الإبداع / ابتكار
I’ve spent three of the last 5 weeks in Saudi Arabia working on an Innovation Project for a Government Agency. I had a wonderful time. The Saudis are so kind and generous (and fun) to work with.
One interesting issue that you are faced with when talking about innovation in the Middle East is the distinction between innovation and creativity. It’s a language issue. Many people translate innovation as الإبداع which phonetically sounds like “alib-dar” which is also the word for creativity. There is a word in Arabic word for innovation which is ابتكار which is pronounced phonetically as “iptikar” but it’s lesser known.
For native English speakers it’s a simple difference; creativity is the act of imagining or conceiving something new and innovation is the act of creating or implementing something new. Innovation means innovation and creativity means creativity. In the Arabic World, you have to explain the difference.
I always feel that if you have to explain a word, it’s a word to avoid but that’s rather problematic when you are being paid to help make an organisation more innovative (or did they hire me to help make them more creative?)
My problem with calling it creativity is simple: We all learn (or are told) – probably at primary school whether we are creative or not. Usually it’s by dis-association in that they are not one of those children that can paint, sing or play a musical instrument. When people come to an innovation or ideation workshop I regularly hear people say therefore “I’m not creative”. I’ve never heard someone pronounce “I’m not very innovative”!
Actually, the reverse is true. My friend Eihab Othman of Idea Paint Arabia put it brilliantly; “we are all creative to some extent. When we match a shirt with trousers in a shop or when we serve food and deliberately place the components on the plate to look nice, we are demonstrating creativity”.

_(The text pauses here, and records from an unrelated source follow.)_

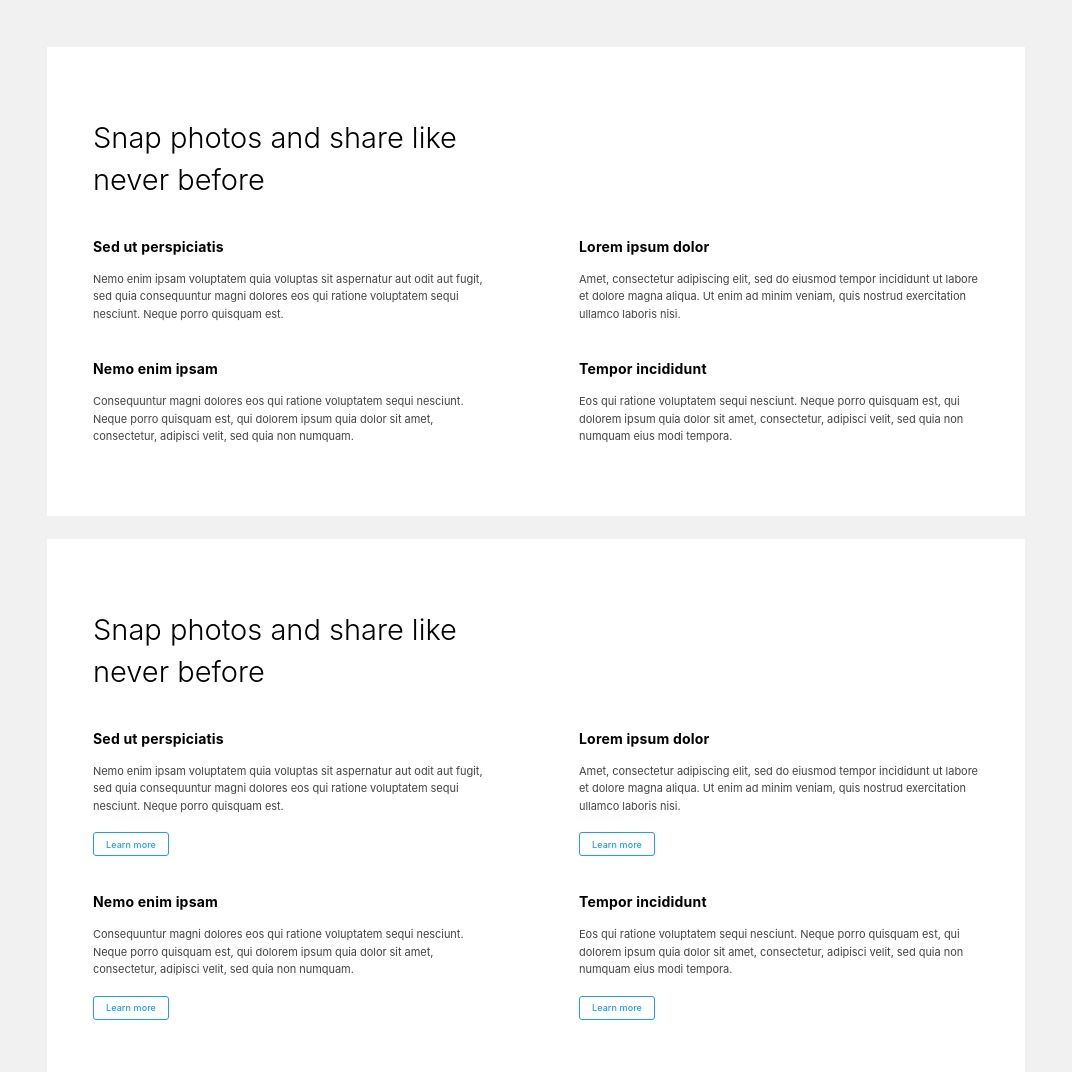
<!DOCTYPE html>
<html lang="en">
<head>
<meta charset="utf-8">
<title>Feature text blocks</title>
<style>
:root {
  --page: #f1f1f1;
  --panel: #ffffff;
  --ink: #000000;
  --copy: #444444;
  --accent: #1a9ff5;
}
* { box-sizing: border-box; margin: 0; padding: 0; }
html, body { width: 1072px; height: 1072px; overflow: hidden; }
body {
  background: var(--page);
  color: var(--ink);
  font-family: Inter, "Open Sans", sans-serif;
}
.board {
  display: flex;
  flex-direction: column;
  gap: 23px;
  height: 1072px;
  padding: 46.5px 47px 0;
  overflow: hidden;
}
.panel {
  flex: none;
  padding: 70px 46px;
  background: var(--panel);
}
.panel-title {
  font-size: 29px;
  font-weight: 300;
  line-height: 42px;
  white-space: nowrap;
}
.features {
  display: grid;
  grid-template-columns: 400px 400px;
  column-gap: 86px;
  row-gap: 35px;
  margin-top: 35px;
}
.feature-title {
  font-size: 14px;
  font-weight: 700;
  line-height: 21px;
  letter-spacing: 0.2px;
}
.feature-copy {
  margin-top: 14px;
  color: var(--copy);
  font-size: 11px;
  line-height: 17.5px;
  letter-spacing: -0.04px;
  white-space: nowrap;
}
.button {
  display: flex;
  align-items: center;
  justify-content: center;
  width: 76px;
  height: 24px;
  margin-top: 17px;
  border: 1px solid var(--accent);
  border-radius: 3px;
  color: var(--accent);
  font-size: 9px;
  font-weight: 500;
  letter-spacing: 0.1px;
  text-decoration: none;
}
</style>
</head>
<body>
<main class="board">
  <section class="panel">
    <h2 class="panel-title">Snap photos and share like<br>never before</h2>
    <div class="features">
      <article>
        <h3 class="feature-title">Sed ut perspiciatis</h3>
        <p class="feature-copy">Nemo enim ipsam voluptatem quia voluptas sit aspernatur aut odit aut fugit,<br>sed quia consequuntur magni dolores eos qui ratione voluptatem sequi<br>nesciunt. Neque porro quisquam est.</p>
      </article>
      <article>
        <h3 class="feature-title">Lorem ipsum dolor</h3>
        <p class="feature-copy">Amet, consectetur adipiscing elit, sed do eiusmod tempor incididunt ut labore<br>et dolore magna aliqua. Ut enim ad minim veniam, quis nostrud exercitation<br>ullamco laboris nisi.</p>
      </article>
      <article>
        <h3 class="feature-title">Nemo enim ipsam</h3>
        <p class="feature-copy">Consequuntur magni dolores eos qui ratione voluptatem sequi nesciunt.<br>Neque porro quisquam est, qui dolorem ipsum quia dolor sit amet,<br>consectetur, adipisci velit, sed quia non numquam.</p>
      </article>
      <article>
        <h3 class="feature-title">Tempor incididunt</h3>
        <p class="feature-copy">Eos qui ratione voluptatem sequi nesciunt. Neque porro quisquam est, qui<br>dolorem ipsum quia dolor sit amet, consectetur, adipisci velit, sed quia non<br>numquam eius modi tempora.</p>
      </article>
    </div>
  </section>

  <section class="panel">
    <h2 class="panel-title">Snap photos and share like<br>never before</h2>
    <div class="features">
      <article>
        <h3 class="feature-title">Sed ut perspiciatis</h3>
        <p class="feature-copy">Nemo enim ipsam voluptatem quia voluptas sit aspernatur aut odit aut fugit,<br>sed quia consequuntur magni dolores eos qui ratione voluptatem sequi<br>nesciunt. Neque porro quisquam est.</p>
        <a class="button" href="#">Learn more</a>
      </article>
      <article>
        <h3 class="feature-title">Lorem ipsum dolor</h3>
        <p class="feature-copy">Amet, consectetur adipiscing elit, sed do eiusmod tempor incididunt ut labore<br>et dolore magna aliqua. Ut enim ad minim veniam, quis nostrud exercitation<br>ullamco laboris nisi.</p>
        <a class="button" href="#">Learn more</a>
      </article>
      <article>
        <h3 class="feature-title">Nemo enim ipsam</h3>
        <p class="feature-copy">Consequuntur magni dolores eos qui ratione voluptatem sequi nesciunt.<br>Neque porro quisquam est, qui dolorem ipsum quia dolor sit amet,<br>consectetur, adipisci velit, sed quia non numquam.</p>
        <a class="button" href="#">Learn more</a>
      </article>
      <article>
        <h3 class="feature-title">Tempor incididunt</h3>
        <p class="feature-copy">Eos qui ratione voluptatem sequi nesciunt. Neque porro quisquam est, qui<br>dolorem ipsum quia dolor sit amet, consectetur, adipisci velit, sed quia non<br>numquam eius modi tempora.</p>
        <a class="button" href="#">Learn more</a>
      </article>
    </div>
  </section>
</main>
</body>
</html>
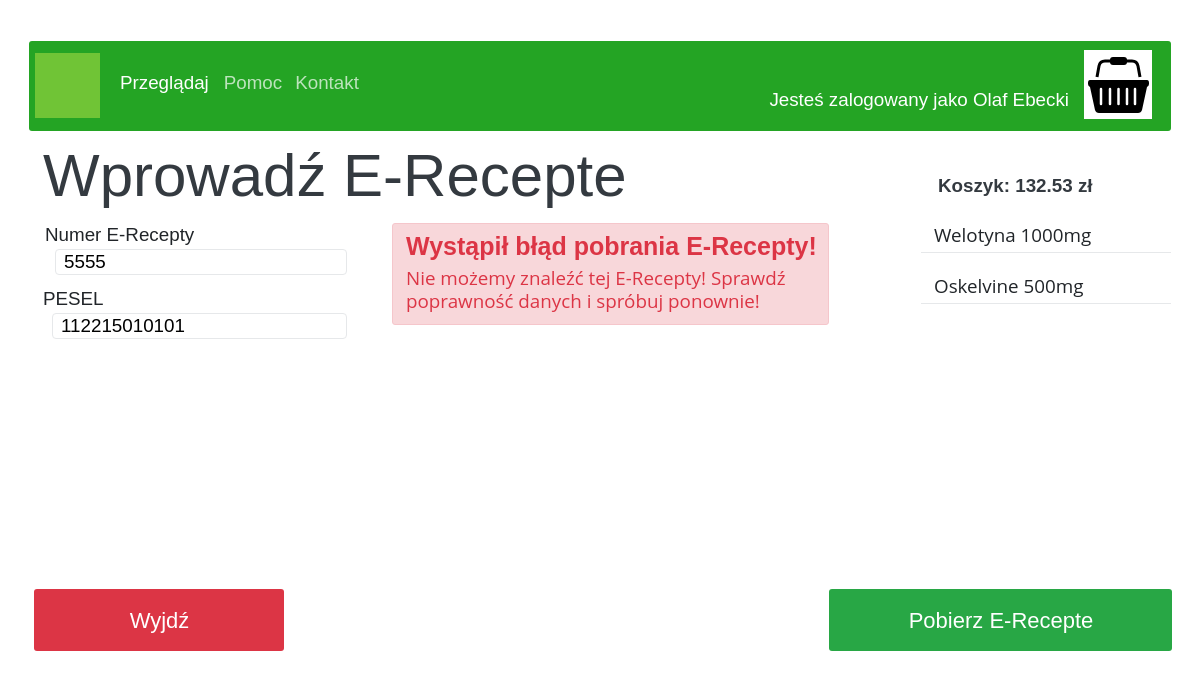
<!DOCTYPE html>
<html lang="pl">
<head>
<meta charset="utf-8">
<title>Wprowadź E-Recepte</title>
<style>
  :root {
    --bar: #24a424;
    --brand: #70c436;
    --success: #28a745;
    --danger: #dc3545;
    --danger-soft: #f8d7da;
    --danger-line: #f5c6cb;
    --heading: #343a40;
    --ink: #212529;
    --line: #e6e8ea;
    --white: #fff;
  }
  * { box-sizing: border-box; margin: 0; padding: 0; }
  html, body { width: 1200px; height: 675px; overflow: hidden; background: var(--white); }
  body {
    display: grid;
    grid-template-rows: 90px 458px 62px;
    padding: 41px 28px 24px 29px;
    color: var(--ink);
    font: 18.8px/24px "Liberation Sans", Arial, sans-serif;
    white-space: nowrap;
  }
  a { color: inherit; text-decoration: none; }
  ul { list-style: none; }

  .topbar {
    display: flex;
    align-items: flex-start;
    width: 1142px;
    padding: 0 19px 0 6px;
    border-radius: 3px;
    background: var(--bar);
    color: var(--white);
  }
  .brand { width: 65px; height: 65px; margin-top: 12px; background: var(--brand); }
  .menu { display: flex; gap: 13px; margin: 30px 0 0 20px; }
  .menu li { color: rgba(255, 255, 255, .7); }
  .menu .active { margin-right: 2px; color: var(--white); }
  .user { margin: 47px 15px 0 auto; }
  .basket { display: block; width: 68px; height: 69px; margin-top: 9px; background: var(--white); }

  main {
    display: grid;
    grid-template-columns: 363px 437px 342px;
    grid-template-rows: 92px 1fr;
  }
  h1 {
    grid-column: 1 / 3;
    padding: 15px 0 0 14px;
    color: var(--heading);
    font-size: 60px;
    font-weight: 400;
    line-height: 60px;
  }
  .prescription { display: flex; flex-direction: column; padding-right: 45px; }
  .field { height: 64px; padding-left: 16px; }
  .field dd {
    height: 26px;
    margin: 2px 0 0 10px;
    padding-left: 8px;
    border: 1px solid var(--line);
    border-radius: 4px;
    color: #000;
  }
  .field.pesel { padding-left: 14px; }
  .field.pesel dd { margin-left: 9px; }

  .alert {
    height: 102px;
    padding: 7px 12px 7px 13px;
    border: 1px solid var(--danger-line);
    border-radius: 3px;
    background: var(--danger-soft);
    color: var(--danger);
  }
  .alert h2 { font-size: 25px; line-height: 30px; }
  .alert p { margin-top: 6px; font-family: "Open Sans", sans-serif; line-height: 23px; }

  .cart { grid-column: 3; grid-row: 1 / 3; padding: 43px 0 0 92px; }
  .cart h2 { padding-left: 17px; color: var(--heading); font-size: 18.8px; line-height: 24px; }
  .cart ul { margin-top: 25px; font-family: "Open Sans", sans-serif; }
  .cart li { height: 30px; padding-left: 13px; border-bottom: 1px solid var(--line); }
  .cart li + li { margin-top: 21px; }

  .actions { display: flex; justify-content: space-between; padding-left: 5px; }
  .button {
    display: flex;
    align-items: center;
    justify-content: center;
    padding: 2px 0 0 1px;
    border-radius: 3px;
    color: var(--white);
    font-size: 22px;
  }
  .exit { width: 250px; background: var(--danger); }
  .fetch { width: 343px; background: var(--success); }
</style>
</head>
<body>
  <header class="topbar">
    <div class="brand"></div>
    <nav>
      <ul class="menu">
        <li class="active"><a href="#">Przeglądaj</a></li>
        <li><a href="#">Pomoc</a></li>
        <li><a href="#">Kontakt</a></li>
      </ul>
    </nav>
    <p class="user">Jesteś zalogowany jako Olaf Ebecki</p>
    <svg class="basket" viewBox="0 0 68 69" role="img" aria-label="Koszyk">
      <path d="M13 27 L15 16 Q16 11 21 11 H48 Q53 11 54 16 L56 27" fill="none" stroke="#000" stroke-width="3"/>
      <rect x="26" y="7" width="17" height="8" rx="3"/>
      <path d="M6 30 H63 Q65 30 65 33 V34 Q65 36 63 37 L58 60 Q57 63 54 63 H15 Q12 63 11 60 L6 37 Q4 36 4 34 V33 Q4 30 6 30 Z"/>
      <path d="M17 39 V54 M26 39 V54 M34.5 39 V54 M43 39 V54 M51 39 V54" fill="none" stroke="#fff" stroke-width="2.5" stroke-linecap="round"/>
    </svg>
  </header>

  <main>
    <h1>Wprowadź E-Recepte</h1>

    <dl class="prescription">
      <div class="field">
        <dt>Numer E-Recepty</dt>
        <dd>5555</dd>
      </div>
      <div class="field pesel">
        <dt>PESEL</dt>
        <dd>112215010101</dd>
      </div>
    </dl>

    <section class="alert">
      <h2>Wystąpił błąd pobrania E-Recepty!</h2>
      <p>Nie możemy znaleźć tej E-Recepty! Sprawdź<br>poprawność danych i spróbuj ponownie!</p>
    </section>

    <aside class="cart">
      <h2>Koszyk: 132.53 zł</h2>
      <ul>
        <li>Welotyna 1000mg</li>
        <li>Oskelvine 500mg</li>
      </ul>
    </aside>
  </main>

  <footer class="actions">
    <a class="button exit" href="#">Wyjdź</a>
    <a class="button fetch" href="#">Pobierz E-Recepte</a>
  </footer>
</body>
</html>
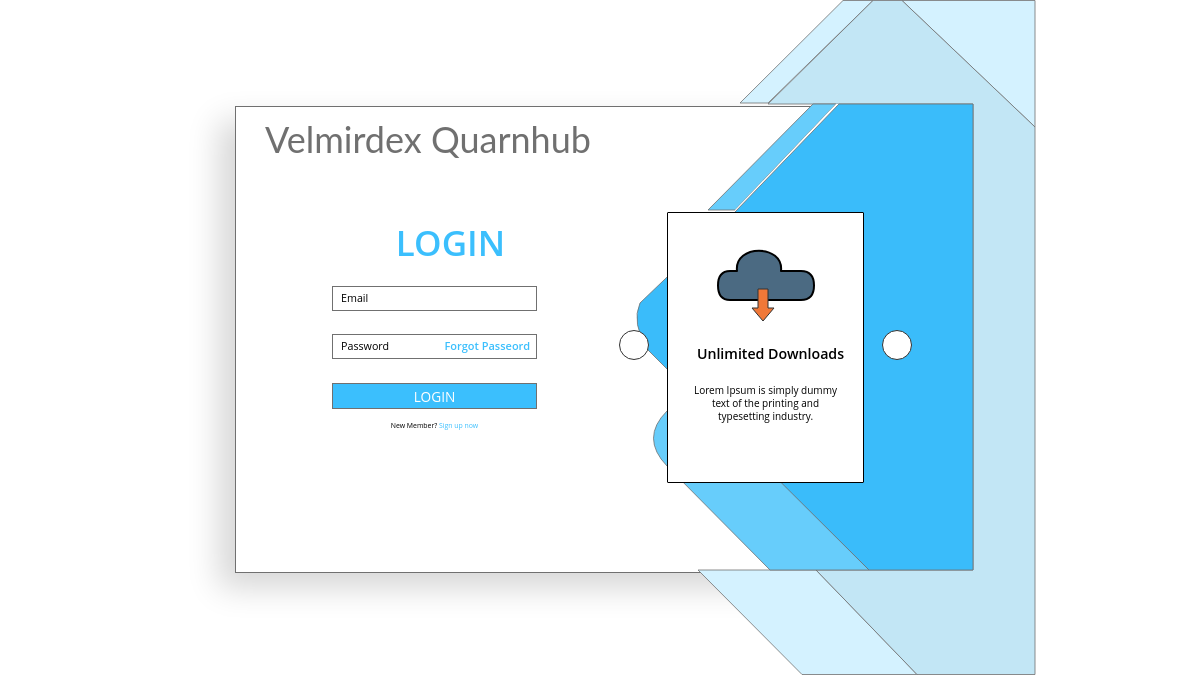
<!DOCTYPE html>
<html lang="en">
<head>
<meta charset="utf-8">
<title>Velmirdex Quarnhub Login</title>
<style>
:root {
  --sky: #3bbffd;
  --panel: #3abcfa;
  --band: #67cdfb;
  --mist: #c2e6f5;
  --pale: #d4f2ff;
  --line: #707070;
  --ink: #000;
  --white: #fff;
}
* { box-sizing: border-box; margin: 0; padding: 0; }
html, body { width: 1200px; height: 675px; overflow: hidden; background: var(--white); }
body { position: relative; font-family: "Open Sans", "Noto Sans", sans-serif; color: var(--ink); }
a { color: var(--sky); text-decoration: none; }

.login-card {
  position: absolute; left: 235px; top: 106px; width: 739px; height: 467px;
  padding: 8px 29px; display: flex; flex-direction: column;
  background: var(--white); border: 1px solid var(--line);
  box-shadow: -16px 15px 30px rgba(0, 0, 0, .16);
}
.site-name { height: 49px; font-family: "Lato", sans-serif; font-size: 36px; line-height: 48px; font-weight: 400; color: var(--line); white-space: nowrap; }

.login-form { width: 205px; margin: 56px 0 0 67px; display: flex; flex-direction: column; }
.login-form h2 { font-size: 35px; line-height: 46px; font-weight: 600; color: var(--sky); text-align: center; white-space: nowrap; margin: 0 0 20px 32px; }
.fields { display: flex; flex-direction: column; gap: 23px; }
.field, .login-button { height: 25px; border: 1px solid var(--line); display: flex; align-items: center; }
.field { justify-content: space-between; padding: 0 6px 2px 8px; font-size: 10.7px; }
.field a { font-weight: 600; font-size: 11px; }
.login-button { justify-content: center; height: 26px; margin-top: 1px; background: var(--sky); color: var(--white); font-size: 13.7px; }
.signup { margin-top: 11px; font-size: 6.9px; line-height: 11px; text-align: center; white-space: nowrap; }

.arrow-art { position: absolute; left: 0; top: 0; }
.arrow-art .outlined { stroke: var(--line); stroke-width: .8; }

.feature-card {
  position: absolute; left: 667px; top: 212px; width: 197px; height: 270.5px;
  padding-top: 32px; display: flex; flex-direction: column; align-items: center;
  background: var(--white); border: 1px solid var(--ink); border-radius: 1px;
}
.feature-card svg { display: block; margin-left: -2px; }
.feature-card h3 { margin: 21px 0 0 10px; font-size: 14.2px; line-height: 20px; font-weight: 600; white-space: nowrap; }
.feature-card p { margin-top: 20px; font-size: 10px; line-height: 13px; text-align: center; white-space: nowrap; }

.slider-dot { position: absolute; top: 330px; width: 30px; height: 30px; border: 1px solid #333; border-radius: 50%; background: var(--white); }
.slider-dot.previous { left: 618.5px; }
.slider-dot.next { left: 881.5px; }
</style>
</head>
<body>
<main class="login-card">
  <h1 class="site-name">Velmirdex Quarnhub</h1>
  <section class="login-form">
    <h2>LOGIN</h2>
    <div class="fields">
      <div class="field">Email</div>
      <div class="field">Password <a href="#">Forgot Passeord</a></div>
      <a class="login-button" href="#">LOGIN</a>
    </div>
    <p class="signup">New Member? <a href="#">Sign up now</a></p>
  </section>
</main>

<svg class="arrow-art" width="1200" height="675" viewBox="0 0 1200 675" aria-hidden="true">
  <g class="outlined" fill="var(--pale)">
    <polygon points="740,103 843,0.5 873,0.5 768,103"/>
    <polygon points="902,0.5 1035,0.5 1035,127"/>
    <polygon points="698,570 816,570 917,674.5 802,674.5"/>
  </g>
  <polygon class="outlined" fill="var(--mist)" points="768,104 873,0.5 902,0.5 1035,127 1035,674.5 917,674.5 816,570 973,570 973,104"/>
  <g class="outlined" fill="var(--band)">
    <polygon points="813,104 836,104 735,210 708,210"/>
    <path d="M667 411Q640 438 667 466L770 570H869L700 400Z"/>
  </g>
  <polygon fill="var(--white)" points="836,104 839,104 735,212 735,210"/>
  <path class="outlined" fill="var(--panel)" d="M839 104H973V570H869L667 369L648 350Q631 323 640 303L735 212Z"/>
</svg>

<article class="feature-card">
  <svg width="112" height="78" viewBox="709 245 112 78" role="img" aria-label="Cloud with download arrow">
    <path d="M730 300Q718 300 718 285.500Q718 271 730 271H737C734 244 784 244 781 271H801Q814 271 814 285.500Q814 300 801 300Z" fill="#4b6a82" stroke="#000" stroke-width="2" stroke-linejoin="round"/>
    <polygon points="758,289 768,289 768,308 774,308 763,321 752,308 758,308" fill="#f07838" stroke="#333" stroke-width="1"/>
  </svg>
  <h3>Unlimited Downloads</h3>
  <p>Lorem Ipsum is simply dummy<br>text of the printing and<br>typesetting industry.</p>
</article>

<span class="slider-dot previous"></span>
<span class="slider-dot next"></span>
</body>
</html>
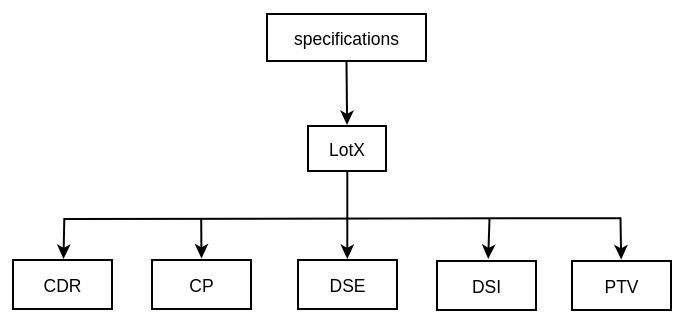
<!DOCTYPE html>
<html lang="en">
<head>
<meta charset="utf-8">
<title>Specifications hierarchy</title>
<style>
  :root {
    --paper: #ffffff;
    --ink: #000000;
  }
  * { box-sizing: border-box; }
  html, body { margin: 0; overflow: hidden; }
  .diagram {
    position: relative;
    width: 684px;
    height: 324px;
    overflow: hidden;
    background: var(--paper);
    color: var(--ink);
    font: 17.5px/20px "Liberation Sans", Arial, sans-serif;
  }
  .connectors {
    position: absolute;
    inset: 0;
    fill: none;
    stroke: var(--ink);
    stroke-width: 2;
  }
  .arrowhead { fill: var(--ink); stroke: none; }
  .node {
    position: absolute;
    display: flex;
    align-items: center;
    justify-content: center;
    padding-top: 2px;
    border: 2px solid var(--ink);
    background: var(--paper);
    white-space: nowrap;
  }
  .root { left: 266px; top: 13px; width: 161px; height: 49px; }
  .lot { left: 307px; top: 125px; width: 80px; height: 47px; }
  .leaf { width: 101px; height: 51px; }
  .cdr { left: 12px; top: 259px; }
  .cp { left: 151px; top: 259px; }
  .dse { left: 297px; top: 259px; }
  .dsi { left: 436px; top: 260px; }
  .ptv { left: 571px; top: 260px; }
</style>
</head>
<body>
<main class="diagram">
  <svg class="connectors" width="684" height="324" viewBox="0 0 684 324" aria-hidden="true">
    <defs>
      <path id="arrowhead" class="arrowhead" d="M0 0 L-7 -15 L0 -11 L7 -15 Z"/>
    </defs>
    <line x1="346.5" y1="61" x2="347" y2="115"/>
    <line x1="347.3" y1="171" x2="347.3" y2="248"/>
    <path d="M63.7 248 L64.3 219 L620.5 218.2 L621 249"/>
    <line x1="201.2" y1="219" x2="201.4" y2="248"/>
    <line x1="489.5" y1="219" x2="488.5" y2="249"/>
    <use href="#arrowhead" x="347" y="125"/>
    <use href="#arrowhead" transform="translate(63.5 259) rotate(1)"/>
    <use href="#arrowhead" x="201.5" y="258.5"/>
    <use href="#arrowhead" x="347.3" y="259"/>
    <use href="#arrowhead" transform="translate(488.2 259) rotate(2)"/>
    <use href="#arrowhead" transform="translate(621.2 259.5) rotate(-1)"/>
  </svg>
  <div class="node root">specifications</div>
  <div class="node lot">LotX</div>
  <div class="node leaf cdr">CDR</div>
  <div class="node leaf cp">CP</div>
  <div class="node leaf dse">DSE</div>
  <div class="node leaf dsi">DSI</div>
  <div class="node leaf ptv">PTV</div>
</main>
</body>
</html>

We can’t say the same about our ability to innovate – it’s a skill that we need to learn and be actively engaged in doing.